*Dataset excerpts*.
[Start of section]

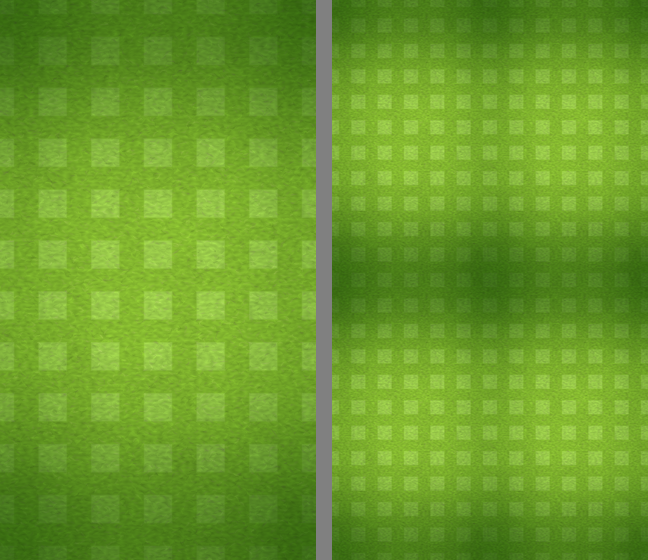
Left: one tile. Right: repeated 2 by 2.
Give the GLSL for this pattern, as a Shadertoy shader.

```glsl
// A lawn mown into pale square checks, lit from the middle and dim at the rim.
// Checks are a repeated box distance; turf is curved blades scattered in wrapping
// cells over wrapping gradient noise, so every edge continues its opposite one.

const float TAU = 6.2831853;
const vec2 CHECK_REPEATS = vec2(6.0, 11.0);
const float CHECK_HALF_SIDE = 0.0445;          // in canvas widths
const vec2 BLADE_CELLS = vec2(60.0, 132.0);
const vec3 SHADE_GREEN = vec3(0.22, 0.413, 0.068);
const vec3 SUN_GREEN = vec3(0.527, 0.72, 0.192);
const vec3 CHECK_GLOW = vec3(0.085, 0.075, 0.105);
const vec3 DRY_TINT = vec3(0.035, -0.03, 0.07);

vec3 hash3(vec2 cell, float seed) {
    uvec3 h = uvec3(ivec3(vec3(cell, seed))) * 1664525u + 1013904223u;
    for (int i = 0; i < 2; i++) {
        h.x += h.y * h.z;
        h.y += h.z * h.x;
        h.z += h.x * h.y;
        h ^= h >> 16u;
    }
    return vec3(h & 65535u) / 65535.0;
}

float cornerSlope(vec2 corner, vec2 offset, vec2 period, float seed) {
    float angle = TAU * hash3(mod(corner, period), seed).x;
    return dot(vec2(cos(angle), sin(angle)), offset);
}

// Gradient noise that wraps after a whole number of cells.
float gradientNoise(vec2 uv, vec2 period, float seed) {
    vec2 p = uv * period;
    vec2 i = floor(p), f = p - i;
    vec2 w = f * f * f * (f * (f * 6.0 - 15.0) + 10.0);
    vec2 e = vec2(1.0, 0.0);
    float low = mix(cornerSlope(i, f, period, seed),
                    cornerSlope(i + e.xy, f - e.xy, period, seed), w.x);
    float high = mix(cornerSlope(i + e.yx, f - e.yx, period, seed),
                     cornerSlope(i + e.xx, f - e.xx, period, seed), w.x);
    return mix(low, high, w.y);
}

// Coverage of one bent blade that tapers to both tips.
float bladeMask(vec2 p, float angle, float bend, float halfLength, float pixel) {
    float c = cos(angle), s = sin(angle);
    vec2 q = vec2(c * p.x + s * p.y, c * p.y - s * p.x);
    float along = q.x / halfLength;
    float halfWidth = 0.0024 * (1.0 - along * along);
    float across = abs(q.y - bend * halfLength * along * along);
    return smoothstep(pixel, -pixel, across - halfWidth) * step(abs(along), 1.0);
}

// x: light or dark of the topmost blades, y: how dry they are.
vec2 scatterBlades(vec2 uv, float aspect, vec2 cells, float seed, float pixel) {
    vec2 p = uv * cells;
    vec2 home = floor(p);
    vec2 cellSize = vec2(1.0, aspect) / cells;
    vec2 turf = vec2(0.0);
    for (int y = -1; y <= 1; y++) {
        for (int x = -1; x <= 1; x++) {
            vec2 cell = home + vec2(x, y);
            vec2 id = mod(cell, cells);
            vec3 place = hash3(id, seed);
            vec3 form = hash3(id, seed + 7.0);
            vec2 offset = (p - cell - place.xy) * cellSize;
            float angle = (place.z - 0.5) * 1.9;
            float halfLength = mix(0.006, 0.012, form.x);
            float mask = bladeMask(offset, angle, form.y - 0.5, halfLength, pixel);
            vec2 look = vec2(form.z * 2.0 - 1.0, step(0.8, fract(form.z * 17.0)));
            turf = mix(turf, look, mask * 0.9);
        }
    }
    return turf;
}

float checkMask(vec2 uv, float aspect, float fray, float pixel) {
    // Checks are centred on all four edges.
    vec2 cell = fract(uv * CHECK_REPEATS + 0.5) - 0.5;
    vec2 d = abs(cell * vec2(1.0, aspect) / CHECK_REPEATS) - CHECK_HALF_SIDE;
    return smoothstep(pixel, -pixel, max(d.x, d.y) + fray);
}

// 1 at the centre, falling smoothly to 0 at the corners.
float centreLight(vec2 uv) {
    vec2 fall = 0.5 + 0.5 * cos(TAU * uv);
    vec2 glow = 1.0 - pow(fall, vec2(1.7));
    return dot(glow, vec2(0.23, 0.77));
}

void mainImage(out vec4 fragColor, in vec2 fragCoord) {
    vec2 uv = fragCoord / iResolution.xy;
    float aspect = iResolution.y / iResolution.x;
    float pixel = 1.0 / iResolution.x;

    // Turf: two layers of blades over soft mottling
    vec2 turf = 0.6 * scatterBlades(uv, aspect, BLADE_CELLS, 3.0, 0.7 * pixel)
              + 0.5 * scatterBlades(uv, aspect, BLADE_CELLS, 31.0, 0.7 * pixel);
    float mottle = gradientNoise(uv, vec2(56.0, 190.0), 11.0);
    float patches = gradientNoise(uv, vec2(6.0, 14.0), 19.0);

    // Lawn and checks under the same light
    float light = centreLight(uv);
    vec3 color = mix(SHADE_GREEN, SUN_GREEN, light);
    float fray = 0.0016 * (mottle + turf.x);
    float check = checkMask(uv, aspect, fray, max(pixel, 0.0015));
    color += CHECK_GLOW * check * mix(0.3, 1.0, light);

    // Wear: blade shading, uneven growth and dry tips
    color *= 1.0 + 0.13 * turf.x + 0.13 * mottle + 0.04 * patches;
    color += DRY_TINT * (turf.y - 0.1) * mix(0.5, 1.0, light);
    fragColor = vec4(clamp(color, 0.0, 1.0), 1.0);
}
```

[End of section]

*Work instructions*. Every record above, copied exactly and without a single picture, makes up the answer.

*Result for this task*.
Left: one tile. Right: repeated 2 by 2.
Give the GLSL for this pattern, as a Shadertoy shader.

```glsl
// A lawn mown into pale square checks, lit from the middle and dim at the rim.
// Checks are a repeated box distance; turf is curved blades scattered in wrapping
// cells over wrapping gradient noise, so every edge continues its opposite one.

const float TAU = 6.2831853;
const vec2 CHECK_REPEATS = vec2(6.0, 11.0);
const float CHECK_HALF_SIDE = 0.0445;          // in canvas widths
const vec2 BLADE_CELLS = vec2(60.0, 132.0);
const vec3 SHADE_GREEN = vec3(0.22, 0.413, 0.068);
const vec3 SUN_GREEN = vec3(0.527, 0.72, 0.192);
const vec3 CHECK_GLOW = vec3(0.085, 0.075, 0.105);
const vec3 DRY_TINT = vec3(0.035, -0.03, 0.07);

vec3 hash3(vec2 cell, float seed) {
    uvec3 h = uvec3(ivec3(vec3(cell, seed))) * 1664525u + 1013904223u;
    for (int i = 0; i < 2; i++) {
        h.x += h.y * h.z;
        h.y += h.z * h.x;
        h.z += h.x * h.y;
        h ^= h >> 16u;
    }
    return vec3(h & 65535u) / 65535.0;
}

float cornerSlope(vec2 corner, vec2 offset, vec2 period, float seed) {
    float angle = TAU * hash3(mod(corner, period), seed).x;
    return dot(vec2(cos(angle), sin(angle)), offset);
}

// Gradient noise that wraps after a whole number of cells.
float gradientNoise(vec2 uv, vec2 period, float seed) {
    vec2 p = uv * period;
    vec2 i = floor(p), f = p - i;
    vec2 w = f * f * f * (f * (f * 6.0 - 15.0) + 10.0);
    vec2 e = vec2(1.0, 0.0);
    float low = mix(cornerSlope(i, f, period, seed),
                    cornerSlope(i + e.xy, f - e.xy, period, seed), w.x);
    float high = mix(cornerSlope(i + e.yx, f - e.yx, period, seed),
                     cornerSlope(i + e.xx, f - e.xx, period, seed), w.x);
    return mix(low, high, w.y);
}

// Coverage of one bent blade that tapers to both tips.
float bladeMask(vec2 p, float angle, float bend, float halfLength, float pixel) {
    float c = cos(angle), s = sin(angle);
    vec2 q = vec2(c * p.x + s * p.y, c * p.y - s * p.x);
    float along = q.x / halfLength;
    float halfWidth = 0.0024 * (1.0 - along * along);
    float across = abs(q.y - bend * halfLength * along * along);
    return smoothstep(pixel, -pixel, across - halfWidth) * step(abs(along), 1.0);
}

// x: light or dark of the topmost blades, y: how dry they are.
vec2 scatterBlades(vec2 uv, float aspect, vec2 cells, float seed, float pixel) {
    vec2 p = uv * cells;
    vec2 home = floor(p);
    vec2 cellSize = vec2(1.0, aspect) / cells;
    vec2 turf = vec2(0.0);
    for (int y = -1; y <= 1; y++) {
        for (int x = -1; x <= 1; x++) {
            vec2 cell = home + vec2(x, y);
            vec2 id = mod(cell, cells);
            vec3 place = hash3(id, seed);
            vec3 form = hash3(id, seed + 7.0);
            vec2 offset = (p - cell - place.xy) * cellSize;
            float angle = (place.z - 0.5) * 1.9;
            float halfLength = mix(0.006, 0.012, form.x);
            float mask = bladeMask(offset, angle, form.y - 0.5, halfLength, pixel);
            vec2 look = vec2(form.z * 2.0 - 1.0, step(0.8, fract(form.z * 17.0)));
            turf = mix(turf, look, mask * 0.9);
        }
    }
    return turf;
}

float checkMask(vec2 uv, float aspect, float fray, float pixel) {
    // Checks are centred on all four edges.
    vec2 cell = fract(uv * CHECK_REPEATS + 0.5) - 0.5;
    vec2 d = abs(cell * vec2(1.0, aspect) / CHECK_REPEATS) - CHECK_HALF_SIDE;
    return smoothstep(pixel, -pixel, max(d.x, d.y) + fray);
}

// 1 at the centre, falling smoothly to 0 at the corners.
float centreLight(vec2 uv) {
    vec2 fall = 0.5 + 0.5 * cos(TAU * uv);
    vec2 glow = 1.0 - pow(fall, vec2(1.7));
    return dot(glow, vec2(0.23, 0.77));
}

void mainImage(out vec4 fragColor, in vec2 fragCoord) {
    vec2 uv = fragCoord / iResolution.xy;
    float aspect = iResolution.y / iResolution.x;
    float pixel = 1.0 / iResolution.x;

    // Turf: two layers of blades over soft mottling
    vec2 turf = 0.6 * scatterBlades(uv, aspect, BLADE_CELLS, 3.0, 0.7 * pixel)
              + 0.5 * scatterBlades(uv, aspect, BLADE_CELLS, 31.0, 0.7 * pixel);
    float mottle = gradientNoise(uv, vec2(56.0, 190.0), 11.0);
    float patches = gradientNoise(uv, vec2(6.0, 14.0), 19.0);

    // Lawn and checks under the same light
    float light = centreLight(uv);
    vec3 color = mix(SHADE_GREEN, SUN_GREEN, light);
    float fray = 0.0016 * (mottle + turf.x);
    float check = checkMask(uv, aspect, fray, max(pixel, 0.0015));
    color += CHECK_GLOW * check * mix(0.3, 1.0, light);

    // Wear: blade shading, uneven growth and dry tips
    color *= 1.0 + 0.13 * turf.x + 0.13 * mottle + 0.04 * patches;
    color += DRY_TINT * (turf.y - 0.1) * mix(0.5, 1.0, light);
    fragColor = vec4(clamp(color, 0.0, 1.0), 1.0);
}
```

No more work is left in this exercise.